### About this exercise:
Write out every line from the listing below where the string "Math" is found.

### Information shown:
==========

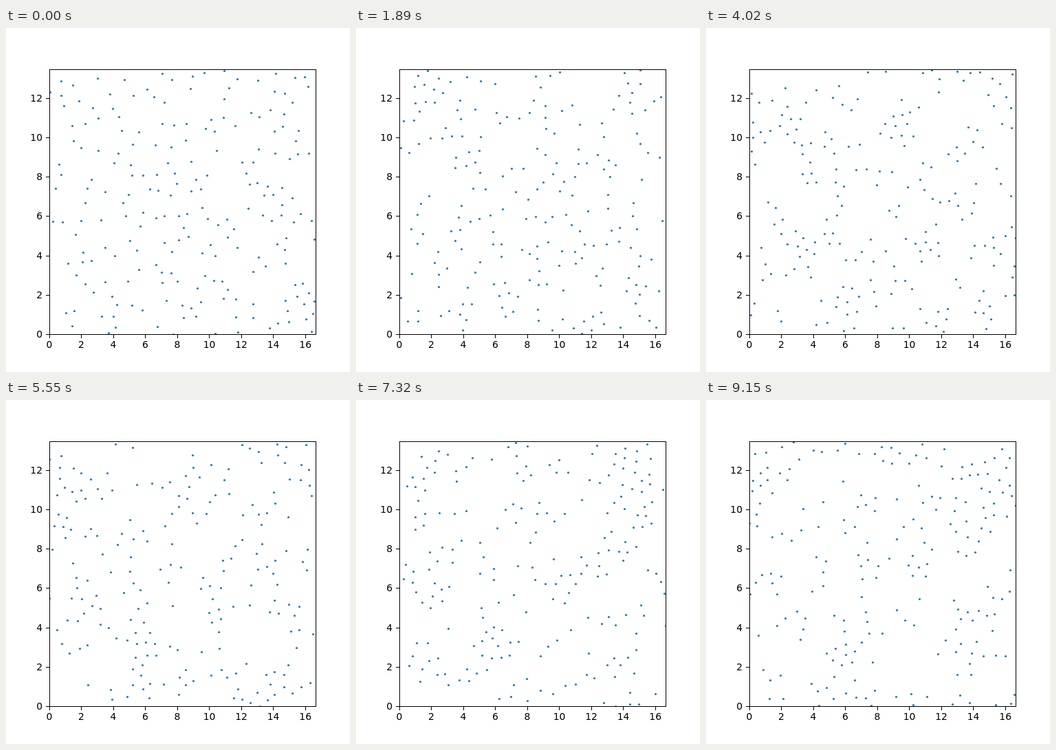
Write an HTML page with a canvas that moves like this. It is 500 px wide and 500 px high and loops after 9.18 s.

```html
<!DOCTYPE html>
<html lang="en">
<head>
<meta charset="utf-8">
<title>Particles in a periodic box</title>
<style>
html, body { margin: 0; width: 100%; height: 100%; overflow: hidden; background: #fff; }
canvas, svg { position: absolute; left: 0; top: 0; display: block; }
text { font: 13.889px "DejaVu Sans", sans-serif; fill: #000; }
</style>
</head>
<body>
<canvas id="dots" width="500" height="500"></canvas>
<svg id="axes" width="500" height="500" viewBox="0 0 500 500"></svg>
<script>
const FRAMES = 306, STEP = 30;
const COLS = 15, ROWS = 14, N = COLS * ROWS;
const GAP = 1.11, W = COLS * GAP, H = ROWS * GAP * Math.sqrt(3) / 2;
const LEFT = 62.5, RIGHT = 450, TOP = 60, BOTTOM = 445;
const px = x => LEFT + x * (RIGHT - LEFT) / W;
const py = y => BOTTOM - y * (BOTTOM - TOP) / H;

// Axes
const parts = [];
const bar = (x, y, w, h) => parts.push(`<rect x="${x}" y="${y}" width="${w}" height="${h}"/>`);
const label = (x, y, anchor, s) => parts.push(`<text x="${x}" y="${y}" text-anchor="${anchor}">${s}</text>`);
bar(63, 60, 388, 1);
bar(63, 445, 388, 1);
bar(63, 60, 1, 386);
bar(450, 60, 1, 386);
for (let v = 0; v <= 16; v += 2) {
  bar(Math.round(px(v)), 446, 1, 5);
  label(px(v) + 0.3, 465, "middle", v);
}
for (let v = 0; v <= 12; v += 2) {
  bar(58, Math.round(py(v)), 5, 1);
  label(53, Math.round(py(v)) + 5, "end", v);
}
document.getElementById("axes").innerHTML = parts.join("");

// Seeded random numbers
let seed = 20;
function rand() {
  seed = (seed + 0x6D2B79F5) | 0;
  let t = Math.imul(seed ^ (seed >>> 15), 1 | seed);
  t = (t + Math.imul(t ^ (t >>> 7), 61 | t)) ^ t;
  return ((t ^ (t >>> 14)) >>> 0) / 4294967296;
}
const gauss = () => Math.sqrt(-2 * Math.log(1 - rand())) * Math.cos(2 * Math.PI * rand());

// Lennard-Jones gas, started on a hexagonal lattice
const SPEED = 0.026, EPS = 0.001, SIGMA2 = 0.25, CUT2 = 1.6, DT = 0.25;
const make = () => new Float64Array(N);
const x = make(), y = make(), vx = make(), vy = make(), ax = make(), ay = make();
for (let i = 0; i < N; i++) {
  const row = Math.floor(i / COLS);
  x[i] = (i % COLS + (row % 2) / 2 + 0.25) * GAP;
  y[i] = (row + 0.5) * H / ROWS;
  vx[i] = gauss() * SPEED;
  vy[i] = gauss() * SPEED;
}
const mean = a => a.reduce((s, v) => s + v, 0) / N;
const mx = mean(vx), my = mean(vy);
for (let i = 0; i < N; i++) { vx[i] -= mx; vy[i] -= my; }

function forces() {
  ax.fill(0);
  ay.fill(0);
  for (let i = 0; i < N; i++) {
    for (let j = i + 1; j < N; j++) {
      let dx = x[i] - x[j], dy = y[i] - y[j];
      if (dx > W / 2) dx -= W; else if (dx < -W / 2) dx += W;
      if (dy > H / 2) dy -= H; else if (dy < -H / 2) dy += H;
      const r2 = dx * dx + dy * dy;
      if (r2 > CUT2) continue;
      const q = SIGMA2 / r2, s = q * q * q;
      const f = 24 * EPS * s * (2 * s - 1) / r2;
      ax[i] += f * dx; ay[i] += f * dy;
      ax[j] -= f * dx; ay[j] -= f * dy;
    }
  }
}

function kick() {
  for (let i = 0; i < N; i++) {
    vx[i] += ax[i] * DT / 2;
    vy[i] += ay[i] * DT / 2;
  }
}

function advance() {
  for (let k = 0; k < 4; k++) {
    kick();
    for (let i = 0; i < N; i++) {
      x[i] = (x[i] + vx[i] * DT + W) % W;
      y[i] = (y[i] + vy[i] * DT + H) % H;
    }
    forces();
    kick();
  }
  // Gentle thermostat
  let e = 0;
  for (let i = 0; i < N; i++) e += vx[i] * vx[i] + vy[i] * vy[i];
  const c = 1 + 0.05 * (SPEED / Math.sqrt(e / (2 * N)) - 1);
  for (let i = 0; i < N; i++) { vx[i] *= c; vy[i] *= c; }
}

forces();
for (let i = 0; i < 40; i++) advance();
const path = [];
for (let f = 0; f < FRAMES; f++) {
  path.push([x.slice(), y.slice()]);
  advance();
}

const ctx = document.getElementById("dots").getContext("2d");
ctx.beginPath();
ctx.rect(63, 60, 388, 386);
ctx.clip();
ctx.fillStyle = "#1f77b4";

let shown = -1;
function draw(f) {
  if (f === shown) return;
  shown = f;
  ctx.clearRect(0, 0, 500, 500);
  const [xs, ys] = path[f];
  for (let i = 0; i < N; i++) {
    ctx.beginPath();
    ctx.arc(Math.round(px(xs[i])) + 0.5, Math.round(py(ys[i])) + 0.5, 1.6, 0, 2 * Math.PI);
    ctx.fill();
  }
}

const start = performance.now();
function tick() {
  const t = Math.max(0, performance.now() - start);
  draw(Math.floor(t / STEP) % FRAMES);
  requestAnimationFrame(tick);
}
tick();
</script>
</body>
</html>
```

==========

### Answer to the problem:
const GAP = 1.11, W = COLS * GAP, H = ROWS * GAP * Math.sqrt(3) / 2;
  bar(Math.round(px(v)), 446, 1, 5);
  bar(58, Math.round(py(v)), 5, 1);
  label(53, Math.round(py(v)) + 5, "end", v);
  let t = Math.imul(seed ^ (seed >>> 15), 1 | seed);
  t = (t + Math.imul(t ^ (t >>> 7), 61 | t)) ^ t;
const gauss = () => Math.sqrt(-2 * Math.log(1 - rand())) * Math.cos(2 * Math.PI * rand());
  const row = Math.floor(i / COLS);
  const c = 1 + 0.05 * (SPEED / Math.sqrt(e / (2 * N)) - 1);
    ctx.arc(Math.round(px(xs[i])) + 0.5, Math.round(py(ys[i])) + 0.5, 1.6, 0, 2 * Math.PI);
  const t = Math.max(0, performance.now() - start);
  draw(Math.floor(t / STEP) % FRAMES);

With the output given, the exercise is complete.